Nature tells us everything.
Last week I remarked that I had not taken many ‘walks in the woods’ this autumn as I had hoped.
This weekend I began to right the situation.
Mary and I walked to the back of the farm, about a kilometer, to have a look at the small hardwood bush that we have standing back there. I had been cutting up a fallen green ash tree that was 97 years old, as per the number of rings that I counted. Wow. That is a lot of struggling to push through the undergrowth and reaching past its’ fellow hardwood trees for sunlight.
Not to mention that it survived the rigors of wind, thunder and rain, ice and squirrels (just thought that I would throw that in). I believe that the old ash has earned a special place in my woodpile, where it will fuel the fires of our air-tight stove this winter on many a cold evening.
So, we think we know something about competition.
Well, if the trees in the forest could only talk, eh?
We had the large trees on our 10 acre garden fertilized this past week. Jim Mastin of Noble Tree Service remarked that the mulch that my guy Rudy had mounded around the base of the trees was a few inches too deep. You can actually smother a tree to death by covering up the bottom couple of inches of bark on the main trunk.
“Look at what Mother Nature does in the forest, if you want to know how to mulch trees. Note that the leaves on the ground never extend past the flare of the root at the base of the tree” he said.
Standing in our small bush we could see that he is dead on.
This reminds me of something that I have heard and repeated many times, while talking about the principles of great gardening: When in doubt, look to Mother Nature for the answers.
On another topic, I was in Shediac, New Brunswick 2 years ago, about this time, with CTV and Home Hardware. We were celebrating the new backyard improvements of Wilt and Andree: the winners of the $50,000 Ultimate Backyard Makeover contest that we ran last spring.
It is amazing what $50,000 can buy you in outdoor improvements. The winners chose to include an extended deck made of a new composite cedar/plastic material that will never need painting, does not require nails or surface screws and is guaranteed for 25 years. Cool.
The backyard makeover also included a new gazebo, otherwise known as the ‘west nile room’ as it is completely mosquito free. It has electrical service, insulation and double glazed windows too. It is really a ‘3 season’ room. And a great ‘doghouse’ for Wilf for those days when his beloved needs a wide berth. Don’t get me wrong, Wilf seems like a very nice guy and Andree a delightful person who, I am sure is very easy to get along with. But I have learned in 28 years of marriage that we all need our space, from time to time.
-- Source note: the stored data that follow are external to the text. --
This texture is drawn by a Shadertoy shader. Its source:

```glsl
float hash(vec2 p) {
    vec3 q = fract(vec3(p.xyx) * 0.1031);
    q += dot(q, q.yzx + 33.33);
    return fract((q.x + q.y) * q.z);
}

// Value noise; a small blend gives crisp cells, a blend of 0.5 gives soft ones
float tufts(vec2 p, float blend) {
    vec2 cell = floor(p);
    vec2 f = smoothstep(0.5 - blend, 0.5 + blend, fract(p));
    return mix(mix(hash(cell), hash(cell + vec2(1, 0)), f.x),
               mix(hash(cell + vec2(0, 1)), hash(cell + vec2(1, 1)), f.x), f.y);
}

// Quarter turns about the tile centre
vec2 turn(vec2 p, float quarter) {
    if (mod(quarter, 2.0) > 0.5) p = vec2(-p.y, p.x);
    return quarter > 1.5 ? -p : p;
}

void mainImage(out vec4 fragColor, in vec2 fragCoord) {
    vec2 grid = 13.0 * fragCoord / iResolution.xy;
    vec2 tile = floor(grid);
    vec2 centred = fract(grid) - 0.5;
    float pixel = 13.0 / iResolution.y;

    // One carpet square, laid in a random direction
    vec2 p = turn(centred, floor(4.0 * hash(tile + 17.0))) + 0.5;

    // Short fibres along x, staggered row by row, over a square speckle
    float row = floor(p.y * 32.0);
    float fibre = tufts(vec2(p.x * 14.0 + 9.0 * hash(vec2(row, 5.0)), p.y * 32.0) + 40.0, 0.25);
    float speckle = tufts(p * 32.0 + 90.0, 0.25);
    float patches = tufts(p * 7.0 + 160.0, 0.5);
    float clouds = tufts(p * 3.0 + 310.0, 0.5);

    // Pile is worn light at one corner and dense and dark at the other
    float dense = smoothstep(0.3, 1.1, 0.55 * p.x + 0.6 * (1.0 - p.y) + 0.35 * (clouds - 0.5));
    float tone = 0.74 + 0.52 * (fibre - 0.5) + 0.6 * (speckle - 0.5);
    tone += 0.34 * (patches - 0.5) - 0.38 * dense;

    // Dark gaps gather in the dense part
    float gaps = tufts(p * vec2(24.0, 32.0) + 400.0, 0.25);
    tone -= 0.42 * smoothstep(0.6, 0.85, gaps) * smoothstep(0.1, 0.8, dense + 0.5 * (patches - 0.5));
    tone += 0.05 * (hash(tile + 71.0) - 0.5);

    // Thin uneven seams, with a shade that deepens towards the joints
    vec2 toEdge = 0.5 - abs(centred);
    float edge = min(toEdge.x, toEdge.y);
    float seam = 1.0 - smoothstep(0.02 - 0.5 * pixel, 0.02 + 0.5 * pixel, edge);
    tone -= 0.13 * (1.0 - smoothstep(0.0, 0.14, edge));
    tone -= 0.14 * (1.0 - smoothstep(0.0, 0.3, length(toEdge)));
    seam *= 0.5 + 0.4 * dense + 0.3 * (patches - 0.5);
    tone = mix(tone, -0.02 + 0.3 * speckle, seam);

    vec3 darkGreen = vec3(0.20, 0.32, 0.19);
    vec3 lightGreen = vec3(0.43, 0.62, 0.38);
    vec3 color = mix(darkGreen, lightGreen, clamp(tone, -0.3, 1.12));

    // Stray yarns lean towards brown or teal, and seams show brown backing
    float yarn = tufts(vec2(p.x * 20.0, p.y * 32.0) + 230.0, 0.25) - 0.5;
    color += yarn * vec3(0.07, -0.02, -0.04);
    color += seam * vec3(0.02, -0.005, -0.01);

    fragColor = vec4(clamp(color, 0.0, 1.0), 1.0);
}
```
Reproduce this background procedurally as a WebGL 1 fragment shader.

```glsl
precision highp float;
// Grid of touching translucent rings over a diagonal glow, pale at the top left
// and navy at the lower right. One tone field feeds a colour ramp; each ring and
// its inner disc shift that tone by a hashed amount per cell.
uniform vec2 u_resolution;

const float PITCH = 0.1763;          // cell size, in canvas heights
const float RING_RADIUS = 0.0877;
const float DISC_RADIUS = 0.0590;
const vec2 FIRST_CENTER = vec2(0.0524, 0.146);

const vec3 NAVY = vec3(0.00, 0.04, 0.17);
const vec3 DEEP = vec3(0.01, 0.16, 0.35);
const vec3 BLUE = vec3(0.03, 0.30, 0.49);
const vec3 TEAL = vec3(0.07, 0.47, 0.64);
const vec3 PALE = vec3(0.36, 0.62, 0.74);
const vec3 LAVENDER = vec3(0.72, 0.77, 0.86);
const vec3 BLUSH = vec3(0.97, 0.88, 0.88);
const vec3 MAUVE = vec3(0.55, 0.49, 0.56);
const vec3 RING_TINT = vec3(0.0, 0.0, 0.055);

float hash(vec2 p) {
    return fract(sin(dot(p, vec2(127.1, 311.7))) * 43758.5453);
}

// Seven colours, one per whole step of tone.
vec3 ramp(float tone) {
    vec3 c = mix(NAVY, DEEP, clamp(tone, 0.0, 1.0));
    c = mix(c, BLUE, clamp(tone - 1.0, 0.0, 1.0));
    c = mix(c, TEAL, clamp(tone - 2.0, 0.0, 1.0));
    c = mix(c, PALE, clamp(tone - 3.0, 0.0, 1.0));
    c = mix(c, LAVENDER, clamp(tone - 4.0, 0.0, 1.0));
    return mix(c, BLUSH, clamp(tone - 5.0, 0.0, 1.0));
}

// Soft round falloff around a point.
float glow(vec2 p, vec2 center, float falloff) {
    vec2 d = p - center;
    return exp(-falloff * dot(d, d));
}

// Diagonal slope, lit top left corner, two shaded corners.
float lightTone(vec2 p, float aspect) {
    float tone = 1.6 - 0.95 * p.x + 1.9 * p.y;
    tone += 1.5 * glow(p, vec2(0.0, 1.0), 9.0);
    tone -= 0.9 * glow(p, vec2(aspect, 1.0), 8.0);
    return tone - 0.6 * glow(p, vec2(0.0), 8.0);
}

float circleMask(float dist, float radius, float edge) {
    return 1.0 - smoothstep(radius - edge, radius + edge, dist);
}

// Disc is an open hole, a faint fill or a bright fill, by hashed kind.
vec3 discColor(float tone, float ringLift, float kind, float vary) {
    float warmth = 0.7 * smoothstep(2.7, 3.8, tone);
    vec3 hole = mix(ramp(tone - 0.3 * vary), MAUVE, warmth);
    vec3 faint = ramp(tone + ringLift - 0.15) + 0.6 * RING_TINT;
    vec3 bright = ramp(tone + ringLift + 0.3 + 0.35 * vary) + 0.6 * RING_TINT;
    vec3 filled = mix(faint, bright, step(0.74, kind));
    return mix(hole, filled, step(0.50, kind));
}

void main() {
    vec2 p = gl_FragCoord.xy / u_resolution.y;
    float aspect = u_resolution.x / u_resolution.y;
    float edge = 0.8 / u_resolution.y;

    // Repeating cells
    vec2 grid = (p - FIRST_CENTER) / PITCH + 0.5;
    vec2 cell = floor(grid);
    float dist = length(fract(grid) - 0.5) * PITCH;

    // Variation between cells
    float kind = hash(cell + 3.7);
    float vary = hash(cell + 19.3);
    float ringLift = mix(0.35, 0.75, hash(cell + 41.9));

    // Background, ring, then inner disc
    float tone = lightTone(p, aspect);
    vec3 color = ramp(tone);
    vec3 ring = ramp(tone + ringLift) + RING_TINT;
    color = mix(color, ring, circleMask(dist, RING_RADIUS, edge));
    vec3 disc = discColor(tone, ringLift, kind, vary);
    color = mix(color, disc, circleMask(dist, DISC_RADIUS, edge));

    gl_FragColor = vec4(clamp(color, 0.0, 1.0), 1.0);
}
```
I was reminded while in Shediac, where old man winter is inching closer, faster than he is at my home in Stouffville, Ont. Now is the ideal time of year to protect your young fruit trees from rodent damage with one meter long plastic spirals. The enemy in this case consists of mice, rabbits and rats that will find a meal of tree bark on an apple, pear, peach or you name it, including many ornamental trees like crabapples are quite tasty come mid winter.
These critters will get so desperate for sustenance come January that the bark of a tree that is 5 years or younger is mighty tempting indeed. Put your spirals on before the snow seriously gets going in your area.
Upright evergreens need protection from wind and sun. Wrap up in two layers of burlap. Or the newly redesigned Mark’s Choice Mummy Wrap at Home Hardware. (item# 5094-519)
A reminder that rhododendrons and yews (taxus) need to be protected from wind and sun too. The burlap treatment is useful, plus I recommend that you spray them with an anti-desiccant called ‘Wiltpruf’. (item# 5097-806)
Also, this is a good time to feed the birds, if you are not already doing it. Who, after all, does not have an unused bird feeder in the garage or basement? Get to it now, while you still have a chance to influence the choice of feeding stations that your neighbourhood song birds will frequent come mid winter.
Yes, our fine feathered friends are creatures of habit, much like ourselves.
You won’t regret your decision when the snow is lying hip-deep.
Have you winterized your roses yet? A reminder (yes, I mentioned this last week) to get to it before the Grey Cup game, if only to reward yourself by settling down into the couch with a beverage of choice while watching whoever smash up someone else whose name you do not know, unless of course you were watching the CFL before the final game of the season. The point is that wasting some time in front of the tube is your reward for doing something useful in the garden when it is generally not very tempting to be out there doing physical work.
Note that the snow has not really fallen in earnest (i.e. it hasn’t stuck to the ground much) in most parts of the country. You have the opportunity to look out of the window of your favourite room in the house and observe the space in your imagination. Take some snap shots of it in your mind as you imagine how it will look come spring. And summer. And for years to come. Imagine a sequence of colour from one end of the gardening season to the other. Imagine bird song and butterflies. Imagine entertaining guests, “Oh yes, it was nothing really. Just years of planning, digging, weeding, deadheading, extravagant expense and the divorce over it all was just a bump in the road.”
o.k. – don’t get carried away with this.
Just remember the rule, “Look to Mother Nature for cues.”
It works every time.
Keep your knees dirty,